1 can of Carnation condensed milk. Any type of condensed milk will work, but you have to ensure that there are no air bubbles that can expand when heated and rupture the can (shake the can and check if the milk is sloshing around).


  1. Put the can in a pot of water. Tip: My dad and I will sometimes use a pot with handles and a lid with a knob so that we can attach the lid to the pot handles with rubber bands, in case the can explodes. However, this has never happened and it’ll be fine if you don’t secure it. 
  2. Heat the water until boiling.
  3. Reduce heat until simmering for 3-4 hours.
  4. Remove the pot from the stove and let it cool to room temperature (3-4 hours). I usually wait overnight just to be safe.
  5. Done! Get a regular can opener and open that baby up. It can be good on graham crackers, in pies and, if you melt it, as a coffee sweetener! But the real way of eating it is dipping your fingers directly into the can along with a loved one until you’ve eaten way too much … The perfect quarantine snack.
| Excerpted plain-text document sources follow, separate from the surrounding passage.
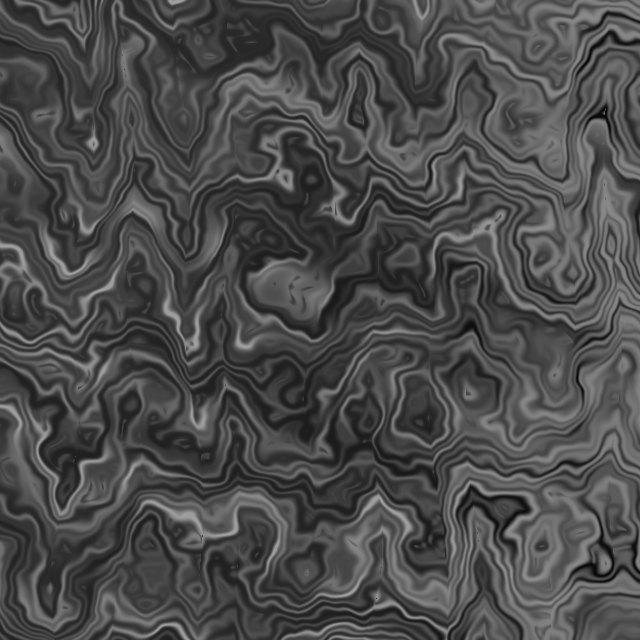
Write a WebGL 1 fragment shader that draws this texture.

```glsl
precision highp float;
// Grey marbled relief: folded zigzag streaks with smooth patches, paler to the right.
uniform vec2 u_resolution;

#define STRIPE_DENSITY 58.0
#define COLUMN_COUNT 5.3
#define COLUMN_SKEW 0.6
#define ZIGZAG_HEIGHT 0.15
#define FOLD_HEIGHT 0.045
#define FOLD_SCALE 12.0
#define STREAK_RATE vec2(7.0, 14.0)
#define LINE_CONTRAST 0.15
#define GRAIN_CONTRAST 0.38
#define DARK_BASE 0.255
#define LIGHT_BASE 0.385

const float PI = 3.14159265;

float hash(vec2 cell) {
  return fract(sin(dot(cell, vec2(127.1, 311.7))) * 43758.55);
}

float valueNoise(vec2 p) {
  vec2 cell = floor(p);
  vec2 f = fract(p);
  f = f * f * (3.0 - 2.0 * f);
  float low = mix(hash(cell), hash(cell + vec2(1.0, 0.0)), f.x);
  float high = mix(hash(cell + vec2(0.0, 1.0)), hash(cell + 1.0), f.x);
  return mix(low, high, f.y);
}

// Rotated sine octaves, each bent by the other axis
float layeredSines(vec2 p) {
  mat2 turn = mat2(0.75, 0.66, -0.66, 0.75) * 1.6;
  float sum = 0.0;
  float amplitude = 1.0;
  for (int i = 0; i < 5; i++) {
    p = turn * p + 1.7;
    sum += amplitude * sin(p.x + 1.3 * sin(p.y));
    amplitude *= 0.6;
  }
  return sum;
}

// Uneven triangle wave: wide falling flanks, narrow rising ones
float zigzag(float x) {
  float t = fract(x);
  return min(t / COLUMN_SKEW, (1.0 - t) / (1.0 - COLUMN_SKEW));
}

// Height whose contour lines become the streaks
float stripePhase(vec2 p) {
  float seam = p.x + 0.022 * sin(17.0 * p.x + 3.0 * p.y)
             + 0.012 * sin(13.0 * p.y + 5.0 * p.x);
  float strength = 0.85 + 0.35 * sin(7.0 * p.y + 11.0 * p.x);
  float height = p.y + ZIGZAG_HEIGHT * strength * zigzag(seam * COLUMN_COUNT);
  height += FOLD_HEIGHT * layeredSines(p * FOLD_SCALE);
  return height * STRIPE_DENSITY;
}

void main() {
  vec2 p = gl_FragCoord.xy / u_resolution;

  // Contour spacing, used to calm flat patches and crowded lines
  float phase = stripePhase(p);
  float e = 0.001;
  vec2 slope = vec2(stripePhase(p + vec2(e, 0.0)),
                    stripePhase(p + vec2(0.0, e))) - phase;
  float density = length(slope) / e;
  float visible = smoothstep(8.0, 50.0, density)
                * (1.0 - 0.7 * smoothstep(190.0, 400.0, density));

  // Fine lines plus longer grains of random brightness
  float along = dot(p, STREAK_RATE);
  float grain = valueNoise(vec2(phase * 0.8, along));
  float lineStrength = valueNoise(vec2(phase * 0.4 + 37.0, along * 0.7));
  float streak = LINE_CONTRAST * lineStrength * sin(PI * phase)
               + GRAIN_CONTRAST * (grain - 0.5);
  streak *= visible;

  // Bright streaks on the dark side, dark streaks on the pale side
  float drift = layeredSines(p * 2.2 + 4.0);
  float pale = smoothstep(0.5, 0.95, p.x + 0.04 * drift);
  streak += mix(1.8, -1.6, pale) * streak * streak;

  float base = mix(DARK_BASE, LIGHT_BASE, pale) + 0.018 * drift;
  float tone = clamp(base + streak, 0.04, 0.62);
  gl_FragColor = vec4(vec3(tone), 1.0);
}
```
Going back to old times with a recipe exchange! As the world is social distancing right now, many of us are experimenting in our kitchens to help pass the time. So you have been invited to be a part of a #QuarantineCooking recipe exchange! Yay!

Please send a recipe to the person whose name is in position #1 (even if you don’t know them) and it should be something quick, easy and without rare ingredients. Actually, the best one is the one you know in your head and can type right now. Don’t agonize over it … It is the recipe you make when you are short on time.

After you’ve sent your recipe to the person in position #1 below (and only to that person), copy this email into a new email, move my name to the top and put your name in position #2. Only my and your name should show when you send your email. Send to 20 friends via BCC.

If you cannot do this within 5 days, let me know so it will be fair to those participating. You should receive 36 recipes. It’s fun to see where they come from! Seldom does anyone drop out because we all need new ideas. The turnaround is fast, as there are only 2 names on the list and you only have to do this once.

  1. Yvonne Pan –
  2. Sarah Parr –

In the meantime, stay safe, stay healthy and STAY HOME. Happy #QuarantineCooking!